Is Alzheimer’s Connected to Diet?

By 9  am on

How Is Alzheimer’s Linked to Diet in Pembroke Pines, FL

A healthy diet is definitely good for all parts of the body, including the brain, which is one of the reasons seniors are often advised to incorporate nutrient-rich foods into their diets to reduce their risk of developing dementia-related conditions such as Alzheimer’s disease (AD). But are there actual links between diet and Alzheimer’s? Recent research suggests this may be the case.

A Larger Study Presents Compelling Evidence

The Journal of Biological Chemistry reported a study involving mice showed positive diet changes reversed Alzheimer’s-like symptoms. However, a University of California study was the first of its kind to suggest a more conclusive link between Alzheimer’s and diet in humans. Researchers made this conclusion after evaluating 6,000 participants who were cognitively healthy when the study began by tracking eating habits and the development of Alzheimer’s symptoms.

If your loved one has been diagnosed with Alzheimer’s, help is just a phone call away. There are many reasons seniors might need assistance at home. Some may require regular mental stimulation due to an Alzheimer’s diagnosis, while others might only need part-time assistance with exercise and basic household tasks. Home Care Assistance is a leading elder care provider. Families rely on our expertly trained caregivers to help their senior loved ones maintain a high quality of life.

Certain Foods Can Negatively Affect the Brain cites research suggesting certain foods can affect memory and possibly increase the risk of developing Alzheimer’s and other forms of dementia. The main culprits include:

• Processed foods
• Bread, flour, rice, and other white foods
• Sugary beverages and snacks
• Refined carbohydrates

The reason it’s best for older adults to minimize their intake of such foods is because these items are associated with inflammation. This type of swelling could impede blood flow to the brain, which could then affect brain cell health and growth and increase susceptibility to developing Alzheimer’s.

Compounds Found in Certain Foods May Also Be AD Triggers

Rhode Island Hospital researchers noted a link between increased death rates from certain diseases, including Alzheimer’s, and compounds known as nitrites and nitrates. Foods like cured meats and bacon contain sizable amounts of these chemicals. notes foods containing a compound known as diacetyl may have a similar effect. This particular compound is primarily found in foods like microwave popcorn that have artificial butter flavoring.

If your loved one needs help preparing nutritious meals, a home caregiver can be a wonderful source of support. In Pembroke Pines, elderly home care agencies can be a great boon to seniors. With the help of the caregivers at Home Care Assistance, your aging loved one can lead a happier and healthier life.
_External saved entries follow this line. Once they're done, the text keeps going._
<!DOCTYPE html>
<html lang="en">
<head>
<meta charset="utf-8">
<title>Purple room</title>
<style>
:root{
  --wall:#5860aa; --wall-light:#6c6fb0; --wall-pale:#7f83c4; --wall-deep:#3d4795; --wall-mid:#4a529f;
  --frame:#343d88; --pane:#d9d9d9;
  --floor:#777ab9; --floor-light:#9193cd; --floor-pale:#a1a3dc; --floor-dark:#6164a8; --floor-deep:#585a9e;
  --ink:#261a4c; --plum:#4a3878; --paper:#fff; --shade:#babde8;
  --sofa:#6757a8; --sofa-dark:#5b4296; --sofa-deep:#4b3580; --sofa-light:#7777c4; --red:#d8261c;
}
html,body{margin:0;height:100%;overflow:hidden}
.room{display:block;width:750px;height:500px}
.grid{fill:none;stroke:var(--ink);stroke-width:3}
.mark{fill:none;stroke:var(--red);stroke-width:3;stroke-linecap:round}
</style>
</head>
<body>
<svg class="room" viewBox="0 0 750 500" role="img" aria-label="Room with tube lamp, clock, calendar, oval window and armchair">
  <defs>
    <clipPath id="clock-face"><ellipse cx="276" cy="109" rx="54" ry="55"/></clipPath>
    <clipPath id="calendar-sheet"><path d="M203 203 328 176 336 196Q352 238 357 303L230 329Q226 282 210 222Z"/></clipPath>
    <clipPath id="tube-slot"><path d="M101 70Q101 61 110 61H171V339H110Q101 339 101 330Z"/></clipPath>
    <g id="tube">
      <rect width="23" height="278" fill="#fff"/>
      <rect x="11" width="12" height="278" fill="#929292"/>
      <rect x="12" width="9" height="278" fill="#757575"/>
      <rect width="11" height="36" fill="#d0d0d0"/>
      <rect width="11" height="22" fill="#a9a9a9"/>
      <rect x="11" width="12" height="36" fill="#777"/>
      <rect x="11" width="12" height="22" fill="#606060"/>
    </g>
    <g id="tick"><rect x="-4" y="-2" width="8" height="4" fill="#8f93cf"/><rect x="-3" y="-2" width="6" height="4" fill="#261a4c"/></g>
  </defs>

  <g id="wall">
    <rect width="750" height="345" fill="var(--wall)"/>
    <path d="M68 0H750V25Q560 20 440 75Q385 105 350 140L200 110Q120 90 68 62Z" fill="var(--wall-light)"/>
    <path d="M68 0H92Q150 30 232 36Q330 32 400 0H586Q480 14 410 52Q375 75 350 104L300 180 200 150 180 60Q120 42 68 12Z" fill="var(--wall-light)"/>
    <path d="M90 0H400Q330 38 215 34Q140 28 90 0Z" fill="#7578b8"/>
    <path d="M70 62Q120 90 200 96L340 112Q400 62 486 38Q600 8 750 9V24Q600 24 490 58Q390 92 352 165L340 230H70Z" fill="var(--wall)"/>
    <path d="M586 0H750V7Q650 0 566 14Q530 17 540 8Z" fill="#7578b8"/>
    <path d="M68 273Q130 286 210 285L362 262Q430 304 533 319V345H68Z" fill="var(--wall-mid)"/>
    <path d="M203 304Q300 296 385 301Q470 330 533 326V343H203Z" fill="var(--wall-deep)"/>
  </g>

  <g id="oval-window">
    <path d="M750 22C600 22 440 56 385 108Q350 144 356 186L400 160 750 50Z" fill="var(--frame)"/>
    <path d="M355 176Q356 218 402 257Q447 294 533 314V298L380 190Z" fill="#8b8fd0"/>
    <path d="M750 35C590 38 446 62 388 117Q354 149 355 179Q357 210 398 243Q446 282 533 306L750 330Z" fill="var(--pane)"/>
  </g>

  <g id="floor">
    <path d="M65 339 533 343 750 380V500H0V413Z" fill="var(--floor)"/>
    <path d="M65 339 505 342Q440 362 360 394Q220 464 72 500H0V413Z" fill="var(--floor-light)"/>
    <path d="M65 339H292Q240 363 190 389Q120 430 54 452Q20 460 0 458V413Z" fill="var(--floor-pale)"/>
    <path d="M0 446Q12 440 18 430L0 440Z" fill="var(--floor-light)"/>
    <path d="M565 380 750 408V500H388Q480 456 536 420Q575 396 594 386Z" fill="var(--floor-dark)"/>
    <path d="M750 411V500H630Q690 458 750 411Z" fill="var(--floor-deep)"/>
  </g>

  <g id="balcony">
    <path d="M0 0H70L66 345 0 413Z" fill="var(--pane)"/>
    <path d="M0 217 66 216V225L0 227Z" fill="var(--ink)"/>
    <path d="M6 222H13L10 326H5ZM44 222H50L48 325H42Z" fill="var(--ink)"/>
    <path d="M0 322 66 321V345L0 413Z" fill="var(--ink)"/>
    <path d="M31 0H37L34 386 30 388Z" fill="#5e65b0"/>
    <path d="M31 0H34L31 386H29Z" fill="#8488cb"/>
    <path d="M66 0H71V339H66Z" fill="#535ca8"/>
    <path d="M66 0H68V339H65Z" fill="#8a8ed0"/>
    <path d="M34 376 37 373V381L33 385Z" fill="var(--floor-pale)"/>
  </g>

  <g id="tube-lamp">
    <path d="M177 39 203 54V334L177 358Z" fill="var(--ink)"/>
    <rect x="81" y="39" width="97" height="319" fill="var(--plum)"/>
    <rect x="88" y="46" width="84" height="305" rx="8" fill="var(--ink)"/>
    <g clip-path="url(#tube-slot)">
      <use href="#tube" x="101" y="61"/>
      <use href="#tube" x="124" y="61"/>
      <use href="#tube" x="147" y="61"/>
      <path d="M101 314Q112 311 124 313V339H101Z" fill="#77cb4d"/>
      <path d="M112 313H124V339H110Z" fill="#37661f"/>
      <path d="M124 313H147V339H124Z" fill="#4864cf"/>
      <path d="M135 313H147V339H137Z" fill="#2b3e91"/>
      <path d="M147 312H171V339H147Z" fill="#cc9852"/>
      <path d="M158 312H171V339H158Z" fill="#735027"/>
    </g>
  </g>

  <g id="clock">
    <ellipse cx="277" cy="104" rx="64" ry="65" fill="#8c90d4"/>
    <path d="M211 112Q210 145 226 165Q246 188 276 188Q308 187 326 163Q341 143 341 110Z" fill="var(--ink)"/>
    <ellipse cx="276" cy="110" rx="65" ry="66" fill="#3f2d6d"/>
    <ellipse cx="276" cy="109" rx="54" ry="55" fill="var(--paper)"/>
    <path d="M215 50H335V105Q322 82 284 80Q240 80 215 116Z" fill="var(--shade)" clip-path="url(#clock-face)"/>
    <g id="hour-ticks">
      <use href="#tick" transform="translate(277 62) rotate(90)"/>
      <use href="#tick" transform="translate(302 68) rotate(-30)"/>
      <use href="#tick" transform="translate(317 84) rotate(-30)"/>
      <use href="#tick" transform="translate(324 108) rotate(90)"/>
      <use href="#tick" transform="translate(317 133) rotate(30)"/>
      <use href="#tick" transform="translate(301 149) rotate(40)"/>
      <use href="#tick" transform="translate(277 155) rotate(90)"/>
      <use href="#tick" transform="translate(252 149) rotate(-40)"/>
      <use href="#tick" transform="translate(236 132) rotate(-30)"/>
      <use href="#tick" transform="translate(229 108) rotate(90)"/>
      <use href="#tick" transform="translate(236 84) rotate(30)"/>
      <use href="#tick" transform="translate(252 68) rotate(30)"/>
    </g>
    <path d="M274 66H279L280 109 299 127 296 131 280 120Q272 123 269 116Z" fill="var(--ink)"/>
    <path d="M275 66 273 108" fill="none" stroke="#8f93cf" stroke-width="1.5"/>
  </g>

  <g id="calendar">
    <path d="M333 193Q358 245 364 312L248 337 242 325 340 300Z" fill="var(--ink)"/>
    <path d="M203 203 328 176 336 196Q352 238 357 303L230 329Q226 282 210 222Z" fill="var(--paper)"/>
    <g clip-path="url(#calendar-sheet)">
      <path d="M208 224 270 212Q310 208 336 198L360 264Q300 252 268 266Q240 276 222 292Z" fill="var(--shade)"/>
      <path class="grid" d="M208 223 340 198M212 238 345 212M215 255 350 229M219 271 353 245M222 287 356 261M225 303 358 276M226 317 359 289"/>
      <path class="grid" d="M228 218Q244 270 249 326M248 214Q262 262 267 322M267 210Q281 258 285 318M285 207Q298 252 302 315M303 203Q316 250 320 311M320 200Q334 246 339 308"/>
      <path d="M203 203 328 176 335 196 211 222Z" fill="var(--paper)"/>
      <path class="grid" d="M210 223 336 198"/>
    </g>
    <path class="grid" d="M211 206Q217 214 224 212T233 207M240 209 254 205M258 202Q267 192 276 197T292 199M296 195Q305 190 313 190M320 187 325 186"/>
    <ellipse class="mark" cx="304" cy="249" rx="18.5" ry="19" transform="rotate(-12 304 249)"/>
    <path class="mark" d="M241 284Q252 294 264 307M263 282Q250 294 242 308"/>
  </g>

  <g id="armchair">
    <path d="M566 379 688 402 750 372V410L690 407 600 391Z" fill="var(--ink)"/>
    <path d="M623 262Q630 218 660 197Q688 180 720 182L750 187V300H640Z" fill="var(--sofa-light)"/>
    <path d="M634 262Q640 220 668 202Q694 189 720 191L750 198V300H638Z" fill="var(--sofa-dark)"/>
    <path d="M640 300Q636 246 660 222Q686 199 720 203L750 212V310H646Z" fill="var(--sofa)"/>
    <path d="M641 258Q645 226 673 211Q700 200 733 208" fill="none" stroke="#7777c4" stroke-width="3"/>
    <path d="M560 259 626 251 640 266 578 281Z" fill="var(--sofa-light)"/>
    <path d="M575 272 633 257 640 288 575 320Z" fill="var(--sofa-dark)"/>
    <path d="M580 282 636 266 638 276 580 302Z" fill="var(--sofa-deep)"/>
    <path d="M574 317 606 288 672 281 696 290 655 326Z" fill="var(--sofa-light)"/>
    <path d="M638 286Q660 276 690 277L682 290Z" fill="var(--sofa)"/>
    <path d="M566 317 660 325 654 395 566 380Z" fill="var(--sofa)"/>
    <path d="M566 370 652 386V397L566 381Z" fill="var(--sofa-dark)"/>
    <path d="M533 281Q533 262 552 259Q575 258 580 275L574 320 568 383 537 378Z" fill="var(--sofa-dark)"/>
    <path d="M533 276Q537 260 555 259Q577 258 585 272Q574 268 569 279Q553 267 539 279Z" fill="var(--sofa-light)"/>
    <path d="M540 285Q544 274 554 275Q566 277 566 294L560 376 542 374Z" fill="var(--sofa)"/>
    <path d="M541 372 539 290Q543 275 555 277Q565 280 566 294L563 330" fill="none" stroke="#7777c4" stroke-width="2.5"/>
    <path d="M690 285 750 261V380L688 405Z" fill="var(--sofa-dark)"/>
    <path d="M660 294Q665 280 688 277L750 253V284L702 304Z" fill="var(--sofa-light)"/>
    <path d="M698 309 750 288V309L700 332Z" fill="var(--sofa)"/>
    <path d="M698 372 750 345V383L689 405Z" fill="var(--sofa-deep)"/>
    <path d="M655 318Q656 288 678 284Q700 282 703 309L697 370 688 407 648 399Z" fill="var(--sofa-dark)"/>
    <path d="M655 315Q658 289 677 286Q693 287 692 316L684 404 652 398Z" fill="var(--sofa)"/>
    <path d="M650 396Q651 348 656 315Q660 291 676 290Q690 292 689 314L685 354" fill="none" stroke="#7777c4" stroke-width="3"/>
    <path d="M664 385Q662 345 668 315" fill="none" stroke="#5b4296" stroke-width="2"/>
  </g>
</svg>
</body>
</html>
We offer a revolutionary program called the Balanced Care Method, which encourages seniors to eat nutritious foods, exercise and socialize regularly, and focus on other lifestyle factors that increase life expectancy.

A Combination of Two Popular Diets Could Lower Alzheimer’s Risk

The Mayo Clinic cites research suggesting older adults may lower their AD risk by combining elements of two popular diets: the DASH diet, which is normally recommended to lower blood pressure, and the Mediterranean diet, which is associated with increased heart health. Researchers looked at foods associated with both of these diets and found many of them have the potential to boost cognitive health and certain memory-related abilities. In fact, observational studies suggest the MIND diet, which is a combination of the DASH and Mediterranean diets, could reduce the risk of developing Alzheimer’s by nearly 55 percent. MIND diet guidelines include:

• Having leafy green veggies at least six times a week
• Enjoying berries twice a week and non-leafy green vegetables every other day
• Limiting butter/margarine intake to less than a tablespoon a day
• Eating poultry twice a week and fish once a week
• Using olive oil for cooking 

If you’re the primary caregiver for a loved one with Alzheimer’s disease, you don’t have to go through it alone. Without the right assistance, Alzheimer’s can be challenging for seniors and their families to handle. If you’re looking for professional Alzheimer’s care, Pembroke Pines Home Care Assistance provides high-quality care aging adults and their families can count on. All of our hourly and live-in caregivers are trained to help seniors with Alzheimer’s live happier and healthier lives, and we also provide specialized dementia, stroke, and Parkinson’s care. If your loved one needs professional home care, Home Care Assistance is here to help. To hire a compassionate, dedicated caregiver, call us at (954) 374-8273 today.


Request Free Information or
Schedule a Free in-Home Consultation